“There is no floor or minimum limit on beef at the moment so that needs to be set. A no-deal Brexit looks very likely now and so there would need to be intervention at some level to keep farmers safe.”

He went on to say that the Brexit problem had not been created by the Irish and, therefore, an expectation was on the EU that it would put some type of support mechanism in place to protect beef farming in this country.

“The farmer shouldn’t be expected to take the full hit; at the moment factories won’t take bulls and this is because there is an over-supply of beef, but there is no doubt but there is a real crisis in the sector at the moment,” he added.

He went on to say that the Irish Government had been “sleep-walking” on the whole Brexit issue.

The marketing of Irish beef is deplorable and the Irish Government is going to have to put pressure on the EU so that intervention is opened up, a price level is set and the farmer doesn’t have to carry the can. The Government has been sleep-walking on the Brexit issue from the very beginning.

Live exports

The movement’s chairman then pointed to live exports and the difficulties arising in respect of calves.

“More is going to have to be done by the Government to deal with a number of issues, including with the exporting of calves,” he said. “There are going to be issues with calves and particularly when they arrive at their destinations within the EU this year.

There are good opportunities into China at the moment so, if the Government could put pressure on the powers that be to issue the necessary licence in respect of that, that would really help the beef sector in this country now.

“Factories are not taking cattle at the moment; bulls and cows are the hardest hit there, and steers and heifers have no chance because the price for them isn’t even viable.”

Meanwhile, the movement is holding meetings in the coming weeks.

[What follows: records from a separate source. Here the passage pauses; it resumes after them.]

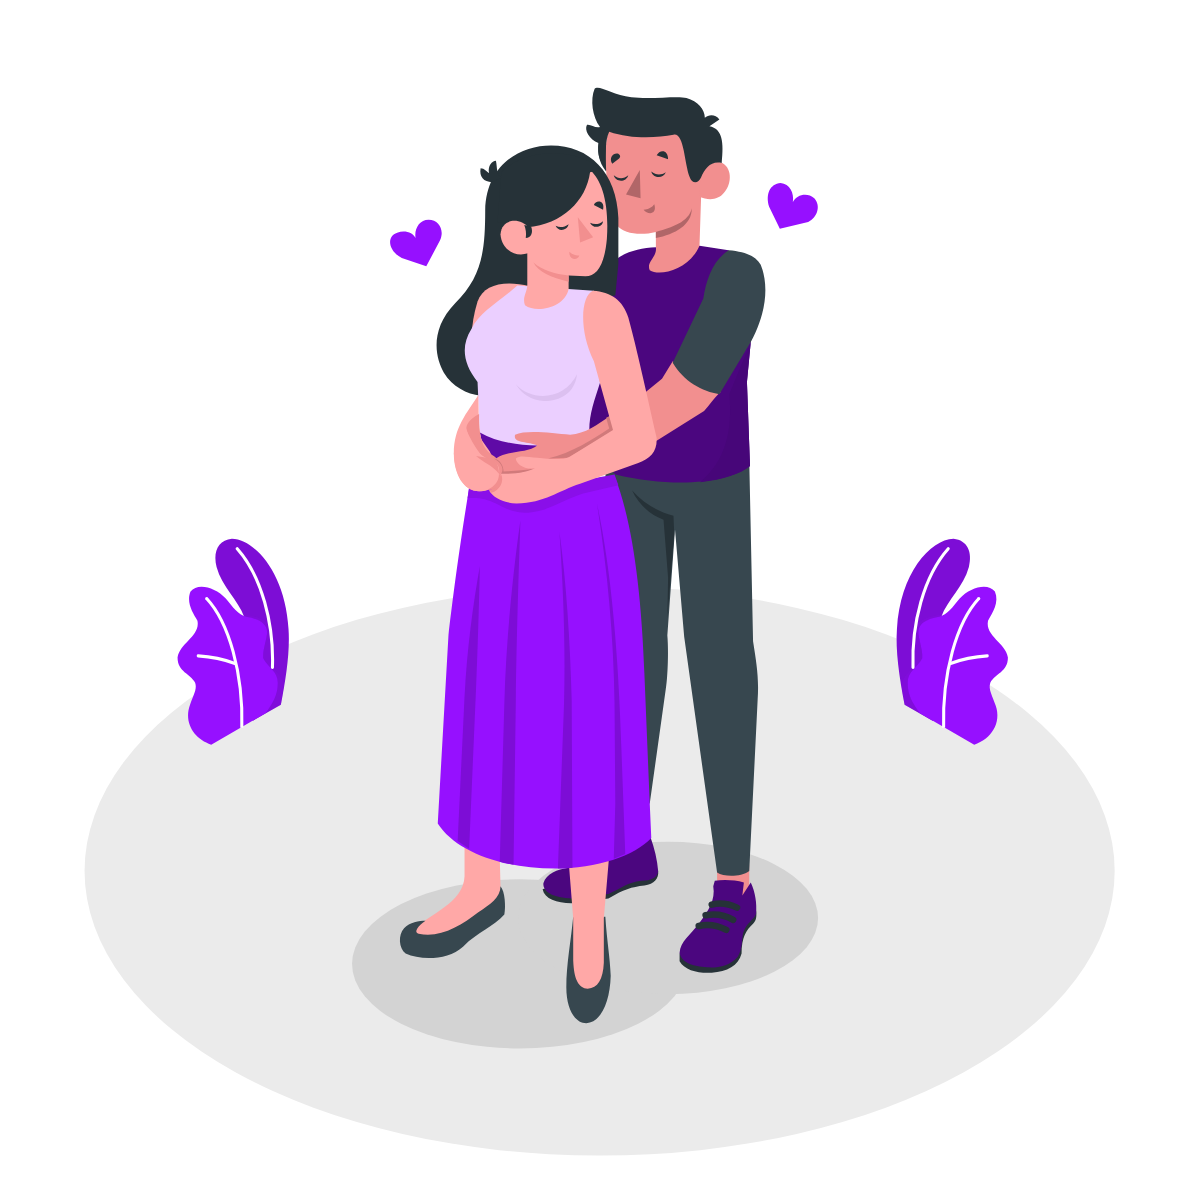
<!DOCTYPE html>
<html lang="en">
<head>
<meta charset="utf-8">
<title>Couple embracing</title>
<style>
:root{
  --paper:#fff; --floor:#ebebeb; --shadow:#d3d3d3;
  --violet:#9610ff; --violet-shade:#8a0fe9; --violet-deep:#7d0dd6; --waist:#5f0aa6;
  --plum:#4b067f; --plum-shade:#470679; --lilac:#ebcfff; --lilac-shade:#dcc0f0;
  --slate:#37474f; --ink:#263238;
  --rose:#ffa8a7; --rose-shade:#f28f8f; --tan:#f28f8f; --tan-shade:#d17a7b; --tan-deep:#b16668;
}
html,body{margin:0;width:1200px;height:1200px;overflow:hidden;background:var(--paper)}
svg{display:block}
.floor{fill:var(--floor)} .shadow{fill:var(--shadow)}
.violet{fill:var(--violet)} .violet-shade{fill:var(--violet-shade)} .violet-deep{fill:var(--violet-deep)} .waist{fill:var(--waist)}
.plum{fill:var(--plum)} .plum-shade{fill:var(--plum-shade)}
.lilac{fill:var(--lilac)} .lilac-shade{fill:var(--lilac-shade)}
.slate{fill:var(--slate)} .ink{fill:var(--ink)}
.rose{fill:var(--rose)} .rose-shade{fill:var(--rose-shade)}
.tan{fill:var(--tan)} .tan-shade{fill:var(--tan-shade)} .tan-deep{fill:var(--tan-deep)}
.vein{fill:none;stroke:var(--paper);stroke-width:4;stroke-linecap:round}
.lace{fill:none;stroke:var(--ink);stroke-width:8.5;stroke-linecap:round}
</style>
</head>
<body>
<svg width="1200" height="1200" viewBox="0 0 1568 1568" role="img" aria-label="A man hugging a woman from behind, with hearts and plants around them">
  <defs>
    <g id="plant">
      <path class="violet-deep" d="M367 921C374 885 379 850 377 822C373 750 334 705 303 704C285 706 278 721 283 741C290 767 311 784 319 806L330 842V942Z"/>
      <path class="violet" d="M276 973C254 966 240 945 248 922C252 909 258 901 255 892C249 880 232 878 232 859C235 840 262 831 258 811C252 801 243 787 249 773C258 761 281 767 295 782C304 793 311 803 322 806C340 809 350 816 349 828C347 841 343 851 344 860C350 872 363 877 363 892C363 908 357 918 347 932Z"/>
      <path class="violet-shade" d="M322 806C340 809 350 816 349 828C347 841 343 851 344 860C350 872 363 877 363 892C363 908 357 918 347 932L367 921L371 896C369 882 357 876 354 868L356 826C352 812 340 806 319 803Z" opacity=".25"/>
      <path class="vein" d="M310 717C342 753 358 815 356 872"/>
      <path class="vein" style="stroke-linecap:butt" d="M270 782C299 813 318 880 316 951"/>
      <path class="vein" d="M270 782h.1M259 857C276 858 294 862 307 867"/>
    </g>
  </defs>

  <ellipse class="floor" cx="783.500" cy="1138" rx="673" ry="372"/>
  <g id="ground-shadows" class="shadow">
    <ellipse cx="679" cy="1259.500" rx="219" ry="110.500"/>
    <ellipse cx="873" cy="1199.500" rx="196" ry="99.500"/>
  </g>

  <use href="#plant"/>
  <use href="#plant" transform="translate(1549 0) scale(-1 1)"/>

  <g id="hearts" class="violet">
    <path d="M557 348L525 337C508 329 504 309 519 304C529 300 540 304 543 311C541 299 548 287 560 287C574 287 581 301 575 314Z"/>
    <path d="M1019 299L1005 270C1000 254 1006 240 1020 239C1032 240 1038 252 1036 264C1041 254 1055 251 1064 259C1073 269 1068 284 1056 290Z"/>
  </g>

  <g id="man">
    <g id="man-shoes">
      <path class="ink" d="M709 1162C712 1176 730 1181 752 1180L795 1174C815 1162 825 1159 842 1157C855 1155 861 1148 860 1138L800 1130Z"/>
      <path class="plum" d="M850 1094C855 1108 859 1124 860 1138C859 1148 850 1150 838 1151C820 1153 812 1161 795 1168L752 1174C727 1174 709 1167 710 1154C714 1142 728 1136 743 1134L800 1090Z"/>
      <path class="tan" d="M937 1130H979V1160L970 1172L937 1160Z"/>
      <path class="ink" d="M888 1246L888 1256C895 1268 912 1272 930 1271C950 1270 965 1262 969 1246C969 1225 975 1215 984 1207C988 1203 989 1198 988 1190Z"/>
      <path class="plum" d="M934 1151C946 1149 960 1150 972 1153L970 1170L981 1153C987 1166 989 1180 988 1194C985 1202 975 1206 971 1219C969 1230 970 1240 964 1250C954 1262 938 1265 924 1264C906 1263 890 1258 888 1245C889 1230 902 1222 913 1207C926 1190 935 1176 932 1158Z"/>
      <path class="lace" d="M930 1182Q946 1178 963 1186M922 1196Q941 1192 958 1202M913 1210Q931 1206 949 1215"/>
    </g>
    <g id="man-trousers">
      <path class="slate" d="M790 600H979L984 838C988 864 992 885 990 914L979 1138C968 1146 946 1146 937 1140L894 832L882 692L872 830C874 854 872 888 870 900L849 1050H815Z"/>
      <path class="ink" d="M826 641C840 657 858 668 880 674L881 698L872 808L873 755L867 679C850 673 834 659 826 641Z"/>
    </g>
    <g id="man-sweater">
      <path class="plum" d="M806 338C820 328 838 324 857 323L914 321L952 327L990 400L981 447L976 499L980 609C950 632 880 638 804 620L765 575L770 480L800 380Z"/>
      <path class="plum-shade" d="M953 515C957 560 950 600 915 630C945 627 968 619 980 609L976 499L981 447Z"/>
    </g>
    <g id="man-head">
      <path class="ink" d="M784 180C779 195 782 212 792 224L805 200Z"/>
      <path class="tan" d="M795 168H917V230L914 321C901 352 862 362 849 353C844 342 859 336 857 323V303C838 308 815 306 806 294C795 272 790 225 792 187Z"/>
      <path class="tan-deep" d="M857 303C878 297 900 290 904 272C904 294 882 306 857 311Z"/>
      <path class="tan" d="M915 232C917 218 930 210 941 212C957 217 957 240 946 252C938 262 925 262 914 257Z"/>
      <path class="ink" d="M782 187C770 182 763 170 767 163C772 162 778 168 784 166C774 153 771 130 777 116C782 110 800 124 825 127C850 130 885 125 897 128C912 132 921 143 921 154C926 149 935 149 940 156L927 165C944 168 946 186 943 213C929 210 921 220 916 232C912 241 904 240 901 231C894 212 894 173 880 176C858 180 825 182 796 172C791 182 791 200 791 220C785 212 780 204 782 187Z"/>
      <path class="ink" d="M800 214C795 206 802 199 808 201C811 203 811 205 809 207ZM858 203C862 195 873 195 873 208ZM802 229C808 234 815 234 821 229C818 239 804 238 802 229ZM851 224C857 229 864 229 870 225C867 234 853 233 851 224Z"/>
      <path class="tan-deep" d="M836 222L818 254L837 259ZM841 274C847 274 852 271 855 267C859 281 846 281 841 274Z"/>
    </g>
  </g>

  <g id="woman">
    <g id="woman-feet">
      <path class="rose" d="M607 1100V1145C606 1180 560 1195 540 1215C545 1230 590 1226 615 1203C640 1185 656 1175 654 1158L653 1120Z"/>
      <path class="slate" d="M654 1158C660 1165 661 1185 659 1195C645 1211 625 1217 605 1237C585 1255 550 1255 530 1246C521 1239 520 1222 528 1213C535 1205 548 1203 556 1203C546 1210 540 1218 547 1220C575 1226 602 1210 625 1192C640 1182 654 1173 654 1158Z"/>
      <path class="slate" d="M749 1198C746 1230 740 1260 740 1290C740 1320 752 1337 766 1337C785 1336 797 1310 798 1275C797 1250 793 1230 791 1198Z"/>
      <path class="rose" d="M743 1125L749 1200V1255C750 1280 756 1291 768 1292C781 1291 788 1280 789 1258V1200L796 1118Z"/>
    </g>
    <path id="woman-hair-back" class="ink" d="M720 190C680 190 635 215 634 275C634 330 629 362 595 396C562 430 568 466 580 487C591 505 610 515 628 517L700 400L804 386L808 345V285C806 225 770 190 720 190Z"/>
    <g id="woman-top">
      <path class="rose" d="M692 374C660 366 632 371 624 394C619 410 617 424 616 440L690 420Z"/>
      <path class="lilac" d="M676 373L776 380L784 500C777 522 770 540 770 562L745 584H702C670 582 640 576 627 566L624 499C605 475 602 452 616 430C626 408 652 395 676 373Z"/>
      <path class="lilac-shade" d="M674 502C696 526 738 522 754 489C751 514 732 524 711 524C694 523 682 515 674 502Z"/>
    </g>
    <g id="woman-head">
      <path class="rose" d="M771 222C787 236 796 266 793 312C790 346 780 361 765 361L743 360V378C738 402 701 410 686 399C682 388 689 382 689 372V294Z"/>
      <path class="rose-shade" d="M697 343C708 353 725 358 743 360V368C720 363 703 355 697 343Z"/>
      <path class="ink" d="M655 225C690 190 760 195 785 222L771 225C766 262 735 293 689 297L650 290Z"/>
      <path class="rose" d="M690 297C681 285 656 284 654 306C655 324 671 337 690 331Z"/>
      <path class="ink" d="M685 294L694 296C697 304 694 311 687 311C688 305 687 299 685 294Z"/>
      <path class="ink" d="M643 238C632 238 626 231 628 220C633 220 636 225 639 226C637 217 643 210 648 210C650 218 648 229 656 232Z"/>
      <path class="ink" d="M776 268C778 261 791 261 788 274ZM726 295C732 298 737 297 743 293C741 302 729 303 726 295ZM771 291C777 294 783 293 788 289C787 298 774 299 771 291Z"/>
      <path class="rose-shade" d="M755 284L775 310L758 317ZM744 329C748 333 753 334 757 334C755 341 743 340 744 329Z"/>
    </g>
    <g id="woman-skirt">
      <path class="waist" d="M627 565C648 577 676 582 702 582L720 610L640 625Z"/>
      <path class="violet" d="M613 638C600 715 590 795 586 830L572 1076C595 1112 655 1135 725 1135C780 1135 830 1118 851 1095L849 1050L842 880C838 770 826 680 803 622L700 640Z"/>
      <path class="violet-shade" d="M613 636L611 651C650 648 652 670 690 670C718 668 738 652 762 645L808 634L803 620L690 640Z"/>
      <g class="violet-deep">
        <path d="M627 740C618 790 610 850 607 910L598 1099L613 1109L622 900C624 850 626 790 627 740Z"/>
        <path d="M680 680C670 750 661 840 659 920L653 1126L671 1130L674 915C675 830 678 740 680 680Z"/>
        <path d="M731 695C736 770 739 840 737 920L729 1135L748 1134L747 915C745 840 740 760 731 695Z"/>
        <path d="M780 658C793 740 802 830 803 920L804 1050L802 1122L817 1116L812 980C808 850 798 740 780 658Z"/>
      </g>
    </g>
  </g>

  <g id="embrace">
    <path class="rose" d="M625 516C610 540 593 558 593 592C593 620 606 642 626 642C640 642 654 634 655 624L640 590L626 570Z"/>
    <path class="tan" d="M626 541C613 548 606 557 611 565C618 580 625 592 655 628L666 618L647 597C632 588 626 578 626 541Z"/>
    <path class="tan" d="M879 472L865 495L843 513L798 543C780 555 765 567 745 568C722 566 688 561 673 568C670 580 690 576 702 582C690 592 665 588 648 599L653 619C690 620 760 602 801 572L858 576L920 537C927 530 933 520 942 512Z"/>
    <path class="tan-shade" d="M792 546L798 543L803 563L742 598L716 599C748 592 774 574 796 560ZM645 599C655 604 660 613 654 620C675 621 690 617 700 612C685 615 672 615 658 616C658 608 653 600 645 599Z"/>
    <path class="rose" d="M593 592C594 620 606 642 626 642C634 642 641 639 644 634C652 634 658 622 652 619C654 610 648 602 640 601C625 595 615 580 609 560Z"/>
    <path class="tan" d="M622 596C632 605 642 607 652 619C652 608 648 602 642 599Z"/>
    <path class="rose-shade" d="M652 619C658 623 656 638 641 640L637 640C645 636 652 630 652 619Z"/>
    <path class="slate" d="M952 327C975 329 988 335 994 346C1004 370 1003 406 981 447L940 515C918 512 893 498 879 474L919 390C923 364 932 340 952 327Z"/>
    <path class="rose" d="M775 380C798 382 814 392 821 415C832 455 845 515 858 572C859 590 850 599 834 605L758 632C730 641 712 657 675 658C658 657 645 651 639 641C649 640 657 631 655 623L653 619C672 620 690 617 699 612C684 614 674 605 674 599C681 594 690 598 702 598C720 600 735 601 744 597L801 562L776 472C756 432 759 386 775 380Z"/>
    <path class="rose-shade" d="M653 619C658 627 652 638 639 640L642 644C653 641 659 629 655 620Z"/>
  </g>
</svg>
</body>
</html>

The list includes:
  • Roscommon: Castlerea Mart – January 16 at 8:00pm;
  • Armagh: Ballymacnab Community Hall, Redrock – January 17 at 8:00pm;
  • Galway: Peacockes Hotel, Maam Cross – January 21 at 8:00pm;
  • Limerick: Kilmallock Mart – January 22 at 8:00pm;
  • Sligo/Leitrim: Ballymote Mart – January 23 at 8:00pm;
  • Meath/Louth/Dublin: Ardboyne Hotel, Navan – January 24 at 8:30pm;
  • Monaghan: Glencarn Hotel, Castleblaney – January 30 at 8:00pm;
  • Mayo: Mayo/Sligo Mart, Ballina – February 6 at 8:00pm; and
  • Roscommon: Elphin Mart – February 21 at 8:00pm.